### THE TASK:
Work through the records that follow and return each line containing the word "dots".

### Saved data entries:
☆ ☆ ☆

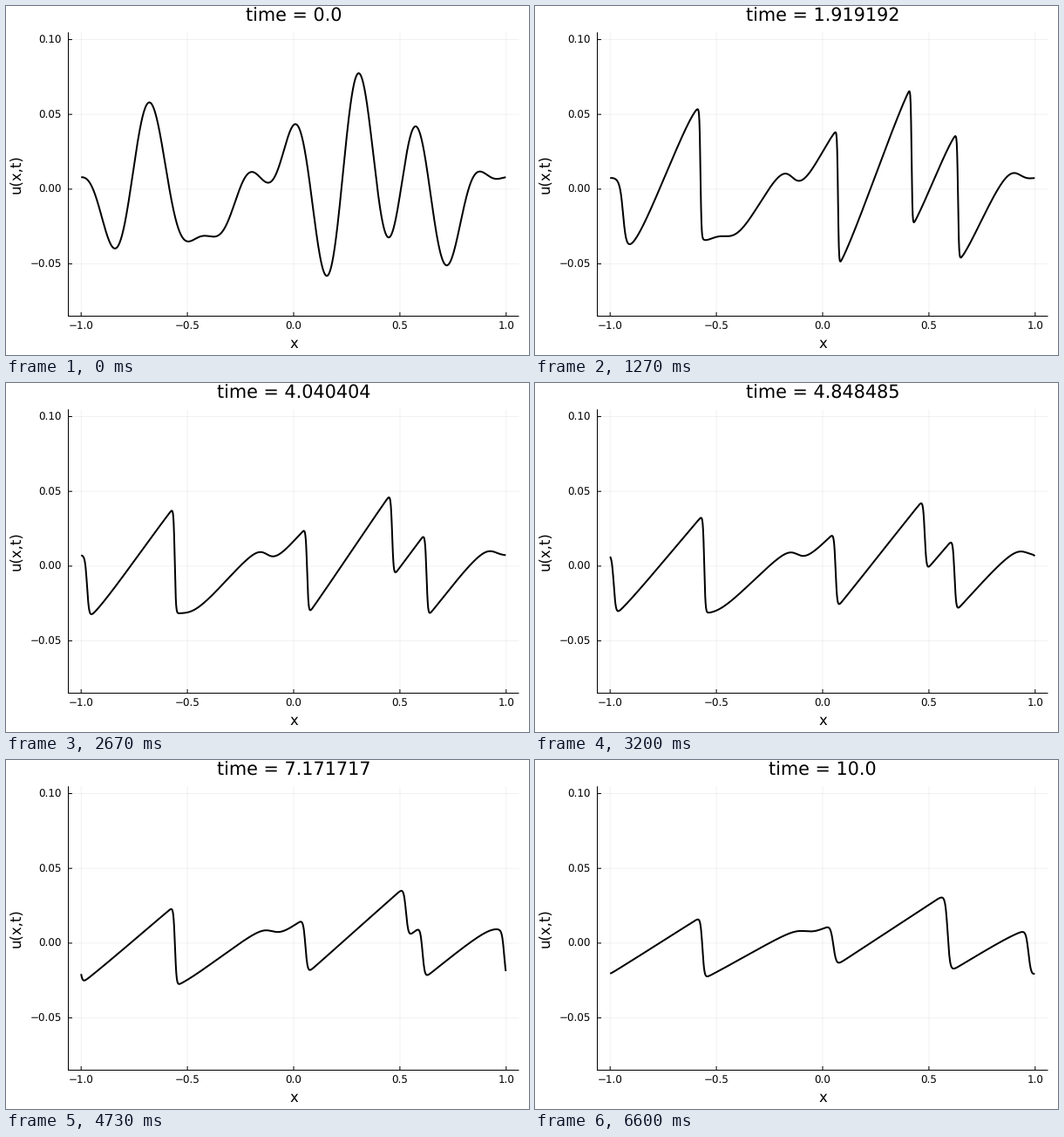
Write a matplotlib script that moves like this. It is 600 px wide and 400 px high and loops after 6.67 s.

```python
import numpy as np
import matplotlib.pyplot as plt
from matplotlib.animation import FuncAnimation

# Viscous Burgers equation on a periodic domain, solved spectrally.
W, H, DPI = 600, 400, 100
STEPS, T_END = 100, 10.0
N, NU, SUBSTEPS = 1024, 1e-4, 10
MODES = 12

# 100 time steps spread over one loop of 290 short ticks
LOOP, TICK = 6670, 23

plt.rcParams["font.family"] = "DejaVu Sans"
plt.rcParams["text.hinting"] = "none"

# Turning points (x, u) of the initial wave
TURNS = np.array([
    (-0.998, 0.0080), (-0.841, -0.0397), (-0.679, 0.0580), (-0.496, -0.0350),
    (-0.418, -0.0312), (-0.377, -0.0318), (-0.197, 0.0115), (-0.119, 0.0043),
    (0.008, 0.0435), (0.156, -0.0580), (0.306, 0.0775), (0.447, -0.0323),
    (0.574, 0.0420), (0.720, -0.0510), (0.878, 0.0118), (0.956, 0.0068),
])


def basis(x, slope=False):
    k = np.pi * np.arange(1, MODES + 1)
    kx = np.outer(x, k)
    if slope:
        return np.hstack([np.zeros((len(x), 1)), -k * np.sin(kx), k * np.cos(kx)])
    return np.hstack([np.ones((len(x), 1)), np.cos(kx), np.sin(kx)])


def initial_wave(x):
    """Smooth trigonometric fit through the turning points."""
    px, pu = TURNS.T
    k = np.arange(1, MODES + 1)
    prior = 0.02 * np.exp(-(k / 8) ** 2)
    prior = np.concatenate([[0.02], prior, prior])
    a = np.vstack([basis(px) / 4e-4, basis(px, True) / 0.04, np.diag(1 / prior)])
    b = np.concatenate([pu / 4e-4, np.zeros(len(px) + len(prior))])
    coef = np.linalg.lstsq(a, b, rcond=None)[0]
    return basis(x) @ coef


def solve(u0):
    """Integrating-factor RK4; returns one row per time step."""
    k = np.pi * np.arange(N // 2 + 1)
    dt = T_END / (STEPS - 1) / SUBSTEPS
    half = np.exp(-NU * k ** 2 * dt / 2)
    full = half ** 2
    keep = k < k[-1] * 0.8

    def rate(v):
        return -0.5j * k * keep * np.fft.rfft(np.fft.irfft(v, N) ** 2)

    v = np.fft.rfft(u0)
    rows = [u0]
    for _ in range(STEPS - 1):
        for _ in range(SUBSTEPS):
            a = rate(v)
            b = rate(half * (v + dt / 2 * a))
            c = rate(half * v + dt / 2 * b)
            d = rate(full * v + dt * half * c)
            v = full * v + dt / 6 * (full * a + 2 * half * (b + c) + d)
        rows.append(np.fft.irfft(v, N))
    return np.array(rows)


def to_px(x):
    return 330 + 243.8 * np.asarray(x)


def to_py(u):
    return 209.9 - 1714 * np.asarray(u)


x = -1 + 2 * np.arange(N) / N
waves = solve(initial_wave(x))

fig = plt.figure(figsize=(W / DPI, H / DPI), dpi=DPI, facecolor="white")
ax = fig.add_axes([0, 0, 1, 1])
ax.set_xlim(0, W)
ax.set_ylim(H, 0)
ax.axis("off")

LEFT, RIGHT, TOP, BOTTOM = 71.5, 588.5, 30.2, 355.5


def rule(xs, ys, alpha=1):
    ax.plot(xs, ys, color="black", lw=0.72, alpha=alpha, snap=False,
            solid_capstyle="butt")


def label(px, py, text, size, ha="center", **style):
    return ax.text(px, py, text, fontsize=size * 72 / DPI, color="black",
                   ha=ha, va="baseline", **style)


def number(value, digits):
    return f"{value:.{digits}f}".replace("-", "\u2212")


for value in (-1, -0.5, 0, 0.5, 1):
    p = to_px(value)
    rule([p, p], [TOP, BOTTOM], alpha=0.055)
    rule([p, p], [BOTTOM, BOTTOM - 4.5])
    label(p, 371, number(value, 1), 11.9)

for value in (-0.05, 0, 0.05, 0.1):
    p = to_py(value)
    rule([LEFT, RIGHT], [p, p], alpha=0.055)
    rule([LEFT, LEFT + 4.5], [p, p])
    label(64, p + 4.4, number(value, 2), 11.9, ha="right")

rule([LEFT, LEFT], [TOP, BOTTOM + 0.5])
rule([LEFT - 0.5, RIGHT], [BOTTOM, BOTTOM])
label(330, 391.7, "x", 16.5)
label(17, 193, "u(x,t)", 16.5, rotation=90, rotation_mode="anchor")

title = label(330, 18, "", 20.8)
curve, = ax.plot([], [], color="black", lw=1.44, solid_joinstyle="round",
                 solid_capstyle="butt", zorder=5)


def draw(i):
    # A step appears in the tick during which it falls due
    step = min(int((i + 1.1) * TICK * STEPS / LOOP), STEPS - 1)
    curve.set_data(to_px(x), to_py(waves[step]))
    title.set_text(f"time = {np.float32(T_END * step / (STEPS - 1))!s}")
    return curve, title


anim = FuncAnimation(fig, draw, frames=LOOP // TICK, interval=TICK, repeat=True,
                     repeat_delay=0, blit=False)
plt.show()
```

☆ ☆ ☆

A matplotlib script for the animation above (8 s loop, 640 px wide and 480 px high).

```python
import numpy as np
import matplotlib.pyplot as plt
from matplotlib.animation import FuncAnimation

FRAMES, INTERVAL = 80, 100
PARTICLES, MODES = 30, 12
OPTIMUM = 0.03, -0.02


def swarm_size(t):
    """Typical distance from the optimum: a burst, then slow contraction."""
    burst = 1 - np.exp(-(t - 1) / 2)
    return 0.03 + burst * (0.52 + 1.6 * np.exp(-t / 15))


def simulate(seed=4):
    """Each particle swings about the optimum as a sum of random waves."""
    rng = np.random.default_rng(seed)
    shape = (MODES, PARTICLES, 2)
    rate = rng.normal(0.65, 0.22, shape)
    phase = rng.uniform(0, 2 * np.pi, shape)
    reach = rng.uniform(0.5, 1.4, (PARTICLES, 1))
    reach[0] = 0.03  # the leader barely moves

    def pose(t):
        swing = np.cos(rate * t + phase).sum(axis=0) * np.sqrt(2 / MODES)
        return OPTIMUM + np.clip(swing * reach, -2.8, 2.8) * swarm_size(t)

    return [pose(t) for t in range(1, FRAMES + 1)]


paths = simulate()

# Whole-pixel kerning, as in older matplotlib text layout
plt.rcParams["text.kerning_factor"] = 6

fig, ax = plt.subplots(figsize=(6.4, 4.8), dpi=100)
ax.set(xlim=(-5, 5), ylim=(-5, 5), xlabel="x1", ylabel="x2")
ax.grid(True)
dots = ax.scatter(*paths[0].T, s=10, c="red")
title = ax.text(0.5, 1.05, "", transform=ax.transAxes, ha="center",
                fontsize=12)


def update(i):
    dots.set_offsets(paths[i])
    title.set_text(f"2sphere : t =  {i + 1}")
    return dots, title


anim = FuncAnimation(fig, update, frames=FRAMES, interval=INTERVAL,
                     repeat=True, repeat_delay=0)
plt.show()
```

☆ ☆ ☆

### ANSWER SPACE:
dots = ax.scatter(*paths[0].T, s=10, c="red")
    dots.set_offsets(paths[i])
    return dots, title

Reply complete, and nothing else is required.